Some coral species can be amazingly resilient even in the wake of massive nuclear explosions. But bad news about coral reefs and, more widely, the state of the seas remains the default state. In this 'official' International Year of the Reef, and unofficial [deep sea] Coral Week, what pointers for hope?
Andrew Baird and Jeffrey A. Maynard have argued that an analysis by Ove Hoegh-Guldberg et al does not present sufficient evidence to conclude that corals will unable to adapt to climate change and ocean acidification. Hoegh-Guldberg and co respond here.
A recently published study by Deborah Iglesias-Rodríguez suggests that an important organism, Emiliania huxleyi, may actually thrive in a high CO2 world. But Iglesias-Rodríguez says the "hopeful news for 'Ehux' does not overturn the gloomy predictions for corals or negate ocean acidification as an impending ecological disruption" (see also V. Fabry pdf). And Thomas Goreau says that the fact that the cultures were grown under high "nutrient-replete conditions” should be a "serious caveat".
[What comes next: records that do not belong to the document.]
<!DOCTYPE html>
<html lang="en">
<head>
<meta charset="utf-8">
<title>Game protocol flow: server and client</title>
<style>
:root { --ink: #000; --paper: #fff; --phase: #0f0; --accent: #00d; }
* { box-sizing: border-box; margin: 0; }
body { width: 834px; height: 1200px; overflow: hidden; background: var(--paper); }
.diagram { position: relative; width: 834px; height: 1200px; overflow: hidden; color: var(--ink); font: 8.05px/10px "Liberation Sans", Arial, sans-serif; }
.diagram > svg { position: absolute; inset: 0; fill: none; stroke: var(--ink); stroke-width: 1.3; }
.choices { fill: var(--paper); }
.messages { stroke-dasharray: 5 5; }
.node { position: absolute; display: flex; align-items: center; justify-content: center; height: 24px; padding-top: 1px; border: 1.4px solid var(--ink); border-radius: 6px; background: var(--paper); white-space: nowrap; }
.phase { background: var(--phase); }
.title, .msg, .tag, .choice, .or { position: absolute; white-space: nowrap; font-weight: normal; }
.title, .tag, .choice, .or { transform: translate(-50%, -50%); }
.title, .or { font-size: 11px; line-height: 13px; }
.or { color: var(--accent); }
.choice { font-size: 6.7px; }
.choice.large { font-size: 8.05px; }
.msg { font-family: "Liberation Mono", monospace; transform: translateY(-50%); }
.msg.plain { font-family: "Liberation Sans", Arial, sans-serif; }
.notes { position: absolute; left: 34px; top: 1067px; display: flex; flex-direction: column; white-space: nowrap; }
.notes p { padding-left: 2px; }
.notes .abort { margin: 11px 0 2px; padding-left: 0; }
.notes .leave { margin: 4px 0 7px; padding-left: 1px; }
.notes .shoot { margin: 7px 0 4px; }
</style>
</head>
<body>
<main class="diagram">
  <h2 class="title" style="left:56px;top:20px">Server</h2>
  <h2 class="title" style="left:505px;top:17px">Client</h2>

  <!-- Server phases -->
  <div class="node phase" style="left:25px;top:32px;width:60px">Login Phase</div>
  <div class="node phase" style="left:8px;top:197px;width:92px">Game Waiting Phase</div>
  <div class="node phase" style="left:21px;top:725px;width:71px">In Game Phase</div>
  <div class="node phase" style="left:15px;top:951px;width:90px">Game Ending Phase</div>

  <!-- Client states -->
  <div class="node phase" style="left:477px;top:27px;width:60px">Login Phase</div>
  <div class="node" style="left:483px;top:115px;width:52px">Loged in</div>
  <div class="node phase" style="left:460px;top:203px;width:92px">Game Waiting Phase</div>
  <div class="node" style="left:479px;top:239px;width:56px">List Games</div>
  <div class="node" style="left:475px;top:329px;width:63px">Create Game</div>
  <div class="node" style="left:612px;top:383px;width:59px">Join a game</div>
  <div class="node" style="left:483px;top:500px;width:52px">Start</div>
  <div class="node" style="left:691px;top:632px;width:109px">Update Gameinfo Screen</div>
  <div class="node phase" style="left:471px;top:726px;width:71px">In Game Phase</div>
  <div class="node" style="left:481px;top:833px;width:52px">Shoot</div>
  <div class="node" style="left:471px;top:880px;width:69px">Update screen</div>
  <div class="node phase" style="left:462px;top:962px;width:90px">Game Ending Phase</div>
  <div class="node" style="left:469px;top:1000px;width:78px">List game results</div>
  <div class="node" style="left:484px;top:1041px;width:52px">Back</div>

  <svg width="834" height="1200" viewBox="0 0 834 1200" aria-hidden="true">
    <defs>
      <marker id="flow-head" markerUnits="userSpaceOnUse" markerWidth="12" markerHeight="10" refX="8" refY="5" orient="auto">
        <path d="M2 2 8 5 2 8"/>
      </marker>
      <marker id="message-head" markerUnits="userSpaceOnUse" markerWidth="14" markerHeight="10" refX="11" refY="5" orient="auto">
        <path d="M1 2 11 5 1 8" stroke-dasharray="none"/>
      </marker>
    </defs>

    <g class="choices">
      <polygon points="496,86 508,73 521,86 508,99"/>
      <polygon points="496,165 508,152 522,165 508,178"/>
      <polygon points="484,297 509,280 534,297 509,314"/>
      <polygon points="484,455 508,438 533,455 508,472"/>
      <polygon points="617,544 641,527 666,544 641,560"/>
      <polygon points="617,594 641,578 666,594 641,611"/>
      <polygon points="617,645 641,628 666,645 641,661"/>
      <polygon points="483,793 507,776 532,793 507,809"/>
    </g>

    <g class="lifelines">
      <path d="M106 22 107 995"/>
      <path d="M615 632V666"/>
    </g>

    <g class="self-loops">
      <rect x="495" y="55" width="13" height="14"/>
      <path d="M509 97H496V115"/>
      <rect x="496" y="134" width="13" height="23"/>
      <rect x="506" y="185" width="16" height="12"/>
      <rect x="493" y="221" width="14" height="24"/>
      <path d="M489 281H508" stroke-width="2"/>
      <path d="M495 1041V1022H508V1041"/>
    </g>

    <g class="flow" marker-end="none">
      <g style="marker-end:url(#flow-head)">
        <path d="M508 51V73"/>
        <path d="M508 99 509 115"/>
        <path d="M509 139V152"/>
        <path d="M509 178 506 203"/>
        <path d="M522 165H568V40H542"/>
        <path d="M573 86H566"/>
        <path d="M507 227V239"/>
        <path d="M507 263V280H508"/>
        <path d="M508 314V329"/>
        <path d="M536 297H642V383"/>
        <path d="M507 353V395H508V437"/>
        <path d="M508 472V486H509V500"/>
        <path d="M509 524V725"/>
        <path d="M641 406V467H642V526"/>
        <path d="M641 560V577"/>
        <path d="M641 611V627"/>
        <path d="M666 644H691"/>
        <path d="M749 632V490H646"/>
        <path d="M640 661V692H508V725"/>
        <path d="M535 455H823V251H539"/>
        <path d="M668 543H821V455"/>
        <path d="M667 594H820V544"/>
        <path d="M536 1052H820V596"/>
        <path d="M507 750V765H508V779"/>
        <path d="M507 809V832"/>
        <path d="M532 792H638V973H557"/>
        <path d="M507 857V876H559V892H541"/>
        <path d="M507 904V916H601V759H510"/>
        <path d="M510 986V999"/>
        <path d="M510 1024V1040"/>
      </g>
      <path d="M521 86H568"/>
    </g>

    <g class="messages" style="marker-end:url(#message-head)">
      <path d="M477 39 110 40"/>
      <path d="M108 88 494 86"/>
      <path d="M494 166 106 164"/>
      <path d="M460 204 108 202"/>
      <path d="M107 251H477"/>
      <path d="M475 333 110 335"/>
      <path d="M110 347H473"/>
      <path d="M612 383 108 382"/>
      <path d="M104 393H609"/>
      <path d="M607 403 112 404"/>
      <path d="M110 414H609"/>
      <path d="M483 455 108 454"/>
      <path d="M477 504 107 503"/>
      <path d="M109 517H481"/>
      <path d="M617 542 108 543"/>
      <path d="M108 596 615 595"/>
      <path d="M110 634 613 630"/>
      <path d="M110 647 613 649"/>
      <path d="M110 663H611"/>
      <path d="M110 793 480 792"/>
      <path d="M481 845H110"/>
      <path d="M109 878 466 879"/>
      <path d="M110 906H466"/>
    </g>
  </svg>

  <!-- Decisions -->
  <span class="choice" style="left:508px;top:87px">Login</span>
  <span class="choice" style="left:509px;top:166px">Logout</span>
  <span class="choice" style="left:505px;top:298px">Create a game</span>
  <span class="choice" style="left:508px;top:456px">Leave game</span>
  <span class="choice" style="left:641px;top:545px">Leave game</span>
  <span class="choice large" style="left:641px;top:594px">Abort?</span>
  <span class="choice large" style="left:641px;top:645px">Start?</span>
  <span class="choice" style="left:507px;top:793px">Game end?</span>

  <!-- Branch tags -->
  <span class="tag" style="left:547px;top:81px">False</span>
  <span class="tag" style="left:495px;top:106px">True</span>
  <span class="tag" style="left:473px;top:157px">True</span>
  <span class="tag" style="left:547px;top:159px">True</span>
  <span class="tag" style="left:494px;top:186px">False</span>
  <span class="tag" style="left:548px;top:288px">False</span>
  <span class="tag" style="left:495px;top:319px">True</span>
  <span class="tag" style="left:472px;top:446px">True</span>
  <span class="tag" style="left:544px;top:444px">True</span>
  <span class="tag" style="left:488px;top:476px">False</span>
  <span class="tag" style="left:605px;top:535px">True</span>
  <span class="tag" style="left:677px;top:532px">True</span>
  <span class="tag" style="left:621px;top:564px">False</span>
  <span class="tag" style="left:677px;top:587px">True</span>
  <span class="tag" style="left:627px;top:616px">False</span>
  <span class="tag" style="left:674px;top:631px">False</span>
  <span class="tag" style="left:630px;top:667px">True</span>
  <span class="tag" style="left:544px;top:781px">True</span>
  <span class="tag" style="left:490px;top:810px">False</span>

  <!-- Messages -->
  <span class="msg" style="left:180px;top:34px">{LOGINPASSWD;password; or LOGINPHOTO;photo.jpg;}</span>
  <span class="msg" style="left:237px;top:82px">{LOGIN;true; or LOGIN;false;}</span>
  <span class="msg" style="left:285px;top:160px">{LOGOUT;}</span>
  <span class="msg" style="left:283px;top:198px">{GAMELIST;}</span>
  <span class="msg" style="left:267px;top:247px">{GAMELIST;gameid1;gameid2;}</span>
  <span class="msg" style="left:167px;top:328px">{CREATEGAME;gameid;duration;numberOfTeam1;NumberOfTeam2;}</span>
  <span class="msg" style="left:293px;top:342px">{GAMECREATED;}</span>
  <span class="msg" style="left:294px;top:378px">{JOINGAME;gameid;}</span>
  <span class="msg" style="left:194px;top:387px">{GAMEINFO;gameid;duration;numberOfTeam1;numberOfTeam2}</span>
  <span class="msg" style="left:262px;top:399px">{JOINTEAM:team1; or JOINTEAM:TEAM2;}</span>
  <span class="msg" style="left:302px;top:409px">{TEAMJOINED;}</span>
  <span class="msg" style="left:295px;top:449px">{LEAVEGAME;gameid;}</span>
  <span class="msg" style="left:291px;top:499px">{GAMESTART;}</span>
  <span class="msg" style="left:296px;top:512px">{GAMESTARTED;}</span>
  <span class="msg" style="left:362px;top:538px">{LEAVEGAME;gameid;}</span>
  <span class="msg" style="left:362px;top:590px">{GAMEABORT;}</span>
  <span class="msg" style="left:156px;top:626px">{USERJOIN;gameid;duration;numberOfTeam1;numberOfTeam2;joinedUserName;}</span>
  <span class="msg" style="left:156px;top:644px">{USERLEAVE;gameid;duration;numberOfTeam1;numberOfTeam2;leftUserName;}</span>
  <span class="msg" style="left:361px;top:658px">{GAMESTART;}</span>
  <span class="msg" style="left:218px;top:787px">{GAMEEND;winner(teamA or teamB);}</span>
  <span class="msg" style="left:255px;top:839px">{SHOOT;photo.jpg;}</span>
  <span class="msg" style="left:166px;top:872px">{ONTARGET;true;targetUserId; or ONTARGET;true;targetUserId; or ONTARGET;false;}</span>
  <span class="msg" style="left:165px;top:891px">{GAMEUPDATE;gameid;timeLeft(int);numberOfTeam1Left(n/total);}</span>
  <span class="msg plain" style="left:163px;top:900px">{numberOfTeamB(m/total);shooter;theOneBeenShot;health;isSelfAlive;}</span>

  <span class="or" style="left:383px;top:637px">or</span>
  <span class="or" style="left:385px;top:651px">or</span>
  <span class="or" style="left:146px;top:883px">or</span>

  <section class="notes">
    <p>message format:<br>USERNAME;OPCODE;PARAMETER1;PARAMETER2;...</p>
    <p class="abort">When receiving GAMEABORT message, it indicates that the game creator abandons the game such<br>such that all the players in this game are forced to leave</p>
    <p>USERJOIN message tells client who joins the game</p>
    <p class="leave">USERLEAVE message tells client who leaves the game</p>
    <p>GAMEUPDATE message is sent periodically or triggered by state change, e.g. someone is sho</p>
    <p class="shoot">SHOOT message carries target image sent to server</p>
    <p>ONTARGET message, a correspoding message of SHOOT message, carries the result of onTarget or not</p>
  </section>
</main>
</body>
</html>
Coral restoration efforts - such as these or these - may be the best hope, where also combined with expanded and effective protected areas.
[P.S. See also Expanding Oxygen-Minimum Zones in the Tropical Oceans, blogged on 6 May as Ocean 'deserts' are increasing as planet warms.]